\{ -1 \} 1 -2 -1 This is the only irreducible representation that separates the two central elements \{ 1, -1 \} in the quaternion group. Thus, -1 is forced to map to a central element not equal to 1, and which squares to 1, so the only choice is the scalar 2 \times 2 matrix with -1s on the diagonal.
\{ i,-i \} 2 0 0 Galois interpretation, automorphism interpretation, induction interpretation
\{ j,-j \} 2 0 0 Galois interpretation, automorphism interpretation, induction interpretation
\{ k,-k\} 2 0 0 Galois interpretation, automorphism interpretation, induction interpretation
Total 8 -- 0 (as expected, since the character is orthogonal to the trivial character)

Verification of orthonormality

PLACEHOLDER FOR INFORMATION TO BE FILLED IN: [SHOW MORE]

Embeddings

Embeddings in general linear groups and special linear groups

As discussed above, this representation can always be realized over a finite field of characteristic not equal to two. Moreover, for any finite field of characteristic not equal to two, the representation is faithful and gives an embedding of the quaternion group in the general linear group of degree two over the field. In fact, the embedding goes inside the special linear group of degree two, because all matrices have determinant 1. Further, since the representation is unique up to equivalence of representations, and it is the only faithful representation of degree two, this forces the subgroup to be an isomorph-conjugate subgroup in the general linear group (though it's unclear whether the conjugation can be done within the special linear group as well).

We look at some particular finite fields:

Field size Field information General linear group of degree two Special linear group of degree two Embedding in general linear group Embedding in special linear group
3 field:F3 general linear group:GL(2,3) special linear group:SL(2,3) Q8 in GL(2,3) Q8 in SL(2,3)
5 field:F5 general linear group:GL(2,5) special linear group:SL(2,5) Q8 in GL(2,5) Q8 in SL(2,5)

Relation with supergroups

Representations of supergroups that restrict to this representation on the quaternion group

Note that by Frobenius reciprocity, it also turns out that these representations are contained in the induced representation from the quaternion group.

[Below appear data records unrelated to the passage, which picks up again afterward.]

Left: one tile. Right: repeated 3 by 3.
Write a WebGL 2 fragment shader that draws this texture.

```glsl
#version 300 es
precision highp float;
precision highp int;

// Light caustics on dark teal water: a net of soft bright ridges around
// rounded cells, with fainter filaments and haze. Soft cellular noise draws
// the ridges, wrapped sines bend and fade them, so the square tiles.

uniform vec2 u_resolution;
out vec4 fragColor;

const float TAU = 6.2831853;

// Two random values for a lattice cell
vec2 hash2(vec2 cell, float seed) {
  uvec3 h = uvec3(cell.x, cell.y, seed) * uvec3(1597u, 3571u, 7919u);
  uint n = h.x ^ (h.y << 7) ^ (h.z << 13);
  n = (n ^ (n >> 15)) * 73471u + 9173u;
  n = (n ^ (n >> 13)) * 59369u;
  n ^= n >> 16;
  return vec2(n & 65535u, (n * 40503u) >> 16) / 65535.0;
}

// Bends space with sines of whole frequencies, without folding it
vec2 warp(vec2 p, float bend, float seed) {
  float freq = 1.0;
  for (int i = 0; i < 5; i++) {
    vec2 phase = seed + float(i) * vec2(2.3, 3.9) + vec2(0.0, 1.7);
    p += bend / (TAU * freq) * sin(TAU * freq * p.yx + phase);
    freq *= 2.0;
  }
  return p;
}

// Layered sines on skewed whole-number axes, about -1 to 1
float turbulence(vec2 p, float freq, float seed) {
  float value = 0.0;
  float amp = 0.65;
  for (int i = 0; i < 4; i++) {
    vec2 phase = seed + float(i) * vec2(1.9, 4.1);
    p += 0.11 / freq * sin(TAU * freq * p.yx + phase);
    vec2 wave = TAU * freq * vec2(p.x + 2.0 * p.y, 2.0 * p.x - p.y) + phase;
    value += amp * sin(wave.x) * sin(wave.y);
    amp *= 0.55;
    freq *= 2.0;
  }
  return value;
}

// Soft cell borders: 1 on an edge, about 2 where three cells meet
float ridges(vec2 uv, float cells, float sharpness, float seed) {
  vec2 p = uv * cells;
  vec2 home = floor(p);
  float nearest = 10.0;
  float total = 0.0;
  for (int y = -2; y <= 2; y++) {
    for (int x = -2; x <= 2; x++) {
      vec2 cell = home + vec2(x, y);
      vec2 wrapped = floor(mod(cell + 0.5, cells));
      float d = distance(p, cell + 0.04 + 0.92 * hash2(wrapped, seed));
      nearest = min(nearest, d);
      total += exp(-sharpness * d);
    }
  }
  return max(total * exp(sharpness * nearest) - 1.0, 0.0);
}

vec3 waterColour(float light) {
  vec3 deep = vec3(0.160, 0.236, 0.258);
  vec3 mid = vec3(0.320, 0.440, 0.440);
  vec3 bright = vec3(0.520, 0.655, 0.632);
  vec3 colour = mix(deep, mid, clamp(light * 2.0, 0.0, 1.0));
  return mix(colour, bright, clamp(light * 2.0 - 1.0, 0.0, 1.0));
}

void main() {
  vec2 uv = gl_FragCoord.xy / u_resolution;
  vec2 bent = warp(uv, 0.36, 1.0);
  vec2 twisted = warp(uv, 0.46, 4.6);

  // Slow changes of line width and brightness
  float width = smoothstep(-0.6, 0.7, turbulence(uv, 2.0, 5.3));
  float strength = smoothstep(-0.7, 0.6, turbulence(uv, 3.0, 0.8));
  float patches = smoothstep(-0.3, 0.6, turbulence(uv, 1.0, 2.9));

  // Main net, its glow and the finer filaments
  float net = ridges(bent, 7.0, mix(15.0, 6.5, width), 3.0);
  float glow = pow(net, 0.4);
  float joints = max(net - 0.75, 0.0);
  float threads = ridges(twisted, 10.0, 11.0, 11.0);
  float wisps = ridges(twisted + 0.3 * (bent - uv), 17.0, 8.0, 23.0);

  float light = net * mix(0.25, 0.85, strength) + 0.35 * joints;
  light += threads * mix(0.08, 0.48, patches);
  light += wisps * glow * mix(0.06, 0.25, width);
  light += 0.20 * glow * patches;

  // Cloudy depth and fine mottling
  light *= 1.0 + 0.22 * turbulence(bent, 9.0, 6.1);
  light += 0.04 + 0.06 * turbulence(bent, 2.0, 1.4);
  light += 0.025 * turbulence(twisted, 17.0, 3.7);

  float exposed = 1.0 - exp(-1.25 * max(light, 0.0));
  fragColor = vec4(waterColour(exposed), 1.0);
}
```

Group Order Quaternion group as subgroup of this group Quaternionic representation(s) (if any) that restricts to the representation on the quaternion group Other representations that restrict to the representation on quaternion group
semidihedral group:SD16 16 Q8 in SD16 faithful irreducible representation of semidihedral group:SD16 (two representations)
generalized quaternion group:Q16 16 Q8 in Q16 faithful irreducible representation of generalized quaternion group:Q16 (two representations)
special linear group:SL(2,3) 24 Q8 in SL(2,3) quaternionic representation of special linear group:SL(2,3) two other representations